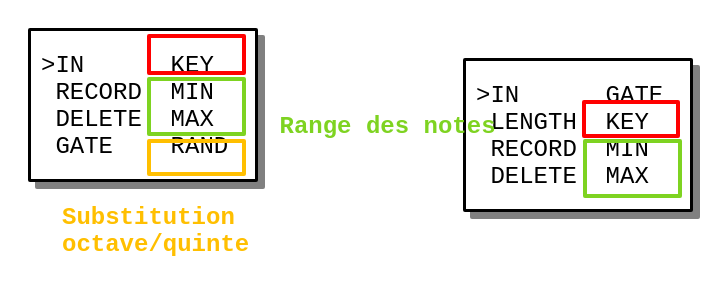
<!DOCTYPE html>
<html lang="fr">
<head>
<meta charset="utf-8">
<title>Menus</title>
<style>
:root {
  --ink: #000;
  --paper: #fff;
  --shadow: #808080;
  --key: #f00;
  --range: #7ed321;
  --substitution: #ffbf00;
}
* { box-sizing: border-box; margin: 0; padding: 0; }
body {
  position: relative;
  width: 726px;
  height: 288px;
  overflow: hidden;
  background: var(--paper);
  color: var(--ink);
  font: 24px/27px "Liberation Mono", monospace;
}
.screen {
  position: absolute;
  width: 230px;
  height: 154px;
  padding: 21px 10px;
  border: 3px solid var(--ink);
  border-radius: 2px;
  background: var(--paper);
  box-shadow: 7px 7px 0 var(--shadow);
}
.screen-main { left: 28px; top: 28px; }
.screen-length { left: 463px; top: 58px; }
.menu {
  display: grid;
  grid-template: repeat(4, 27px) / 8ch 4ch;
  grid-auto-flow: column;
  padding-left: 1ch;
  list-style: none;
}
.selected { margin-left: -1ch; }
.frame {
  position: absolute;
  border: 4px solid;
  border-radius: 2px;
}
.key { color: var(--key); }
.range { color: var(--range); }
.substitution { color: var(--substitution); }
.main-key { left: 147px; top: 34px; width: 99px; height: 41px; }
.main-range { left: 147px; top: 77px; width: 99px; height: 59px; }
.main-substitution { left: 147px; top: 139px; width: 99px; height: 37px; }
.length-key { left: 582px; top: 100px; width: 98px; height: 38px; }
.length-range { left: 583px; top: 139px; width: 99px; height: 59px; }
.label { position: absolute; font-weight: 700; white-space: nowrap; }
.label.range { left: 279.5px; top: 113px; }
.label.substitution { left: 62px; top: 204px; }
</style>
</head>
<body>
<section class="screen screen-main">
  <ul class="menu">
    <li class="selected">&gt;IN</li>
    <li>RECORD</li>
    <li>DELETE</li>
    <li>GATE</li>
    <li>KEY</li>
    <li>MIN</li>
    <li>MAX</li>
    <li>RAND</li>
  </ul>
</section>
<section class="screen screen-length">
  <ul class="menu">
    <li class="selected">&gt;IN</li>
    <li>LENGTH</li>
    <li>RECORD</li>
    <li>DELETE</li>
    <li>GATE</li>
    <li>KEY</li>
    <li>MIN</li>
    <li>MAX</li>
  </ul>
</section>
<div class="frame key main-key"></div>
<div class="frame range main-range"></div>
<div class="frame substitution main-substitution"></div>
<div class="frame key length-key"></div>
<div class="frame range length-range"></div>
<p class="label range">Range des notes</p>
<p class="label substitution">Substitution<br>octave/quinte</p>
</body>
</html>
_ _ _ _ _
• _Description of the task_: Output the line containing "padding-left: 1ch;" and every line after it through the final line of the records above, exactly as written and nothing else.

• _Finished exercise_:
  padding-left: 1ch;
  list-style: none;
}
.selected { margin-left: -1ch; }
.frame {
  position: absolute;
  border: 4px solid;
  border-radius: 2px;
}
.key { color: var(--key); }
.range { color: var(--range); }
.substitution { color: var(--substitution); }
.main-key { left: 147px; top: 34px; width: 99px; height: 41px; }
.main-range { left: 147px; top: 77px; width: 99px; height: 59px; }
.main-substitution { left: 147px; top: 139px; width: 99px; height: 37px; }
.length-key { left: 582px; top: 100px; width: 98px; height: 38px; }
.length-range { left: 583px; top: 139px; width: 99px; height: 59px; }
.label { position: absolute; font-weight: 700; white-space: nowrap; }
.label.range { left: 279.5px; top: 113px; }
.label.substitution { left: 62px; top: 204px; }
</style>
</head>
<body>
<section class="screen screen-main">
  <ul class="menu">
    <li class="selected">&gt;IN</li>
    <li>RECORD</li>
    <li>DELETE</li>
    <li>GATE</li>
    <li>KEY</li>
    <li>MIN</li>
    <li>MAX</li>
    <li>RAND</li>
  </ul>
</section>
<section class="screen screen-length">
  <ul class="menu">
    <li class="selected">&gt;IN</li>
    <li>LENGTH</li>
    <li>RECORD</li>
    <li>DELETE</li>
    <li>GATE</li>
    <li>KEY</li>
    <li>MIN</li>
    <li>MAX</li>
  </ul>
</section>
<div class="frame key main-key"></div>
<div class="frame range main-range"></div>
<div class="frame substitution main-substitution"></div>
<div class="frame key length-key"></div>
<div class="frame range length-range"></div>
<p class="label range">Range des notes</p>
<p class="label substitution">Substitution<br>octave/quinte</p>
</body>
</html>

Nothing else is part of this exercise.